“It was our work that brought in the K-9 Unit to the Monticello Police Department,” he says. “We also brought in the skateboard rink and the basketball court for the children of the community.”
Fishing trips for the kids and the development of an emergency management plan for the village also number among his stated accomplishments.
As a trustee, Marinello supported stopping the controversial Calpine plant, the landfill expansion and tractor-trailer parking in the village’s residential areas.
“I’ve always kept taxes at a minimum,” he adds, pointing out this year’s zero percent increase and a series of sanitation bill decreases. “... And I’ve never asked for a raise from the village.
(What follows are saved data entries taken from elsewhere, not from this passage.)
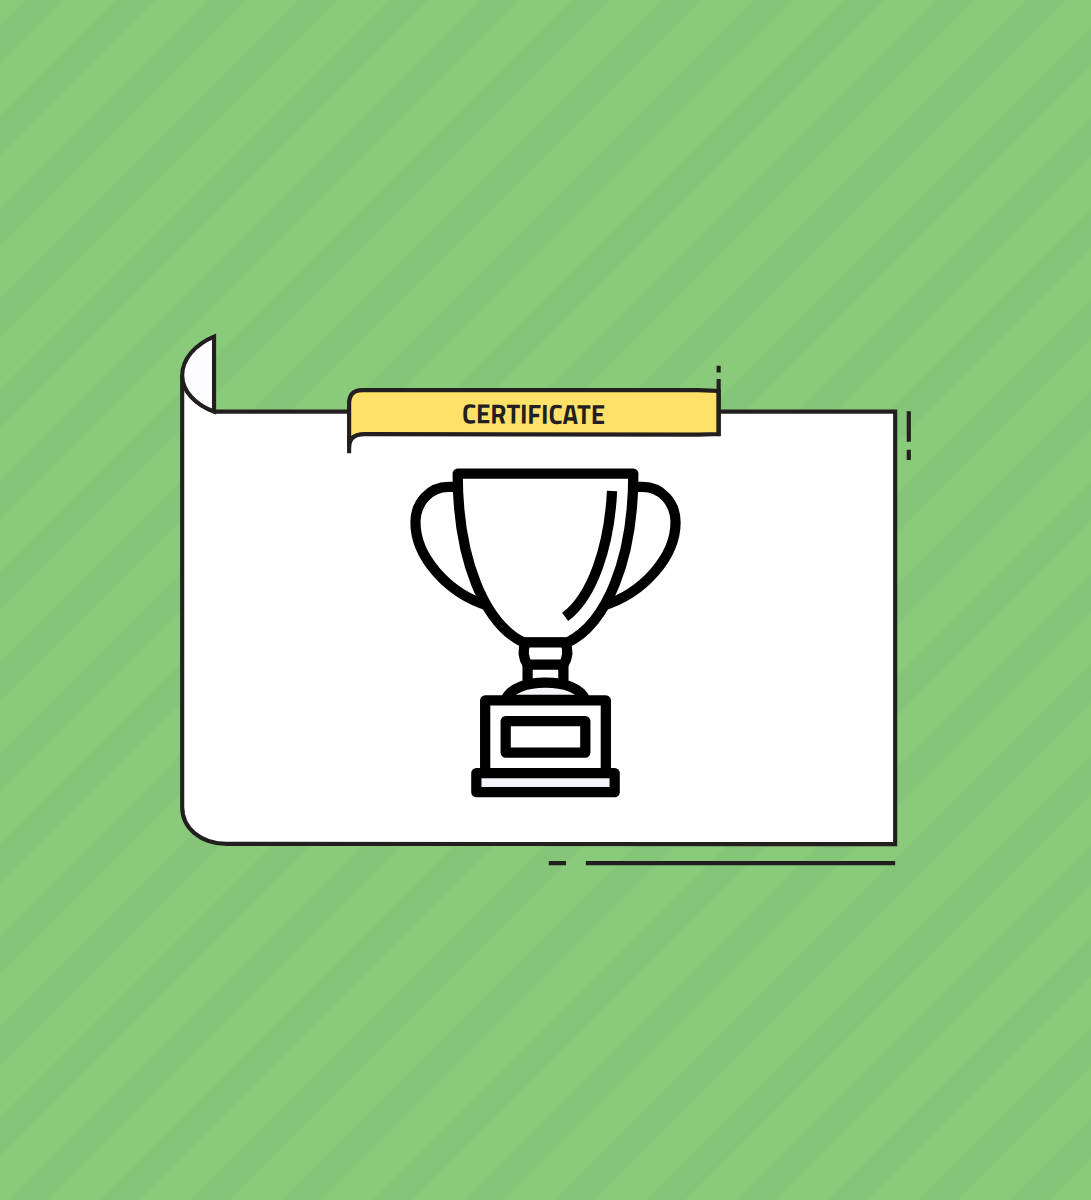
<!DOCTYPE html>
<html lang="en">
<head>
<meta charset="utf-8">
<title>Certificate</title>
<link rel="stylesheet" href="https://fonts.googleapis.com/css2?family=Titillium+Web:wght@600;700&amp;display=swap">
<style>
:root {
  --green: #8acb7b;
  --green-stripe: #84c577;
  --ink: #231f20;
  --black: #000;
  --paper: #fff;
  --curl: #fdfcff;
  --yellow: #ffe069;
  --shade: #f4f5f9;
}
html, body { margin: 0; overflow: hidden; background: var(--green); }
.poster { display: block; width: 1091px; height: 1200px; }
.ground { fill: var(--green); }
.stripe { fill: var(--green-stripe); }
.outline { stroke: var(--ink); stroke-width: 3.8; stroke-linejoin: miter; }
.paper { fill: var(--paper); }
.curl { fill: var(--curl); }
.ribbon { fill: var(--yellow); }
.line { fill: none; }
.trophy { fill: none; stroke: var(--black); stroke-width: 9.4; stroke-linejoin: round; }
.shaded { fill: var(--shade); }
.cup, .plinth, .plaque { fill: var(--paper); }
.title { font: 700 25.4px "Titillium Web", sans-serif; fill: var(--ink); text-anchor: middle; }
</style>
</head>
<body>
<main>
<svg class="poster" viewBox="0 0 1000 1100" preserveAspectRatio="none">
  <defs>
    <filter id="soft-edge" x="-20%" y="-2%" width="140%" height="104%">
      <feGaussianBlur stdDeviation="1.6 0"/>
    </filter>
    <pattern id="diagonal-stripes" width="59" height="59" patternUnits="userSpaceOnUse" patternTransform="rotate(45)">
      <rect class="stripe" x="16" y="-2" width="26" height="63" filter="url(#soft-edge)"/>
    </pattern>
    <path id="handle" d="M419 446.3H411C394 446.3 380.8 460.500 380.8 479C380.800 510 410 544 448 555.500"/>
  </defs>

  <g id="background">
    <rect class="ground" width="1000" height="1100"/>
    <rect width="1000" height="1100" fill="url(#diagonal-stripes)"/>
  </g>

  <g id="scroll" class="outline">
    <path class="paper" d="M167 344C167 359 180 371.500 196.500 377.300H820.500V773.800L208 773.500C184 773.500 167 759 167 740Z"/>
    <path class="curl" d="M196.200 377.200V308.500C178 316 167 330 167 344C167 359 180 371.500 196.200 377.200Z"/>
    <path class="line" d="M833 377V405M833 412.300V421.700M503 791.200H518.800M537 791.200H820.500"/>
  </g>

  <g id="title-ribbon" class="outline">
    <path class="ribbon" d="M320 410V370Q320 357.600 332 357.600H640L658.700 358.300V397.800L640 398.400L334 398Q320 398 320 410Z"/>
    <path class="line" d="M320 400V415.500M658.700 399.800V347.500M658.700 341.500V335.300"/>
    <text class="title" stroke="none" x="489" y="388.400" textLength="131" lengthAdjust="spacingAndGlyphs" transform="rotate(.35 489 388)">CERTIFICATE</text>
  </g>

  <g id="trophy" class="trophy">
    <use href="#handle"/>
    <use href="#handle" transform="matrix(-1 0 0 1 1000 0)"/>
    <path class="cup" d="M419.500 434.200H580.500C580.500 515 555 572 520 589H480C445 572 419.500 515 419.500 434.200Z"/>
    <path d="M561 450C558.500 501 543 547 518 565.500"/>
    <path class="shaded" d="M463.500 641.500C468 630.500 483 625.800 500 625.800S532 630.500 536.500 641.500Z"/>
    <path d="M483.600 609V627M516.400 609V627"/>
    <path class="cup" d="M482 588.800H518C521.300 596 521 602 516.500 609.200H483.500C479 602 478.700 596 482 588.800Z"/>
    <path class="plinth" d="M444.700 642H555.300V709H444.700Z"/>
    <path class="plaque" d="M463.500 661H536.500V689.800H463.500Z"/>
    <path class="shaded" d="M436.600 708.800H563.400V726.200H436.600Z"/>
  </g>
</svg>
</main>
</body>
</html>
If you don’t like the job and its salary, don’t take the job.”
Marinello, through his votes, has helped bring in millions of dollars in grants to Monticello and considers himself a strong supporter of the racino, the Cops in Schools program, and more local jobs, especially along Broadway.
“I’ve been working on that Broadway project since 2000,” he says, along with a truck route that now takes big rigs on better paths through Monticello.
If elected mayor, Marinello promises to resurrect the Business Appreciation Award and solicit companies to open on Broadway.
“What good is the beautiful Broadway project without businesses to fill the storefronts?” he points out.
He also vows to put more cops on the streets.
“I’ll have zero tolerance on gangs in the community,” he affirms.
Under Barnicle, Marinello advocated for consolidation with the Town of Thompson (merging treasurer positions to save thousands of dollars), but he disagrees with Rosenberg’s idea to dissolve the village.
“I think that’s wrong,” he says. “I think it’s selling the village out to the highest bidder by handing it over to the town.”
Monticello has been a part of Marinello’s life for his entire 49 years, save for a three-year stint in the Army (including a year in South Korea and two months in Honduras).
Honorably discharged from his combat soldier duties, Marinello returned to his hometown and became a medical assistant and certified phlebotomist with Sullivan Internal Medicine.
As an EMT, he also served with MobileMedic. Thirty years ago, he was awarded for rescuing three people from drowning on Swinging Bridge Reservoir.
Proud father of a daughter, Marinello is a 25-year Monticello Elk and has been a member of the Masons, Kiwanis and both the local fire department and ambulance corps.
“I love my community and where I live,” he affirms.
And he wants to continue to be one of its primary role models.
“I just think the mayor has to set a good example for the children of the community,” he explains. “They’re our future, and they need somebody they can look up to.”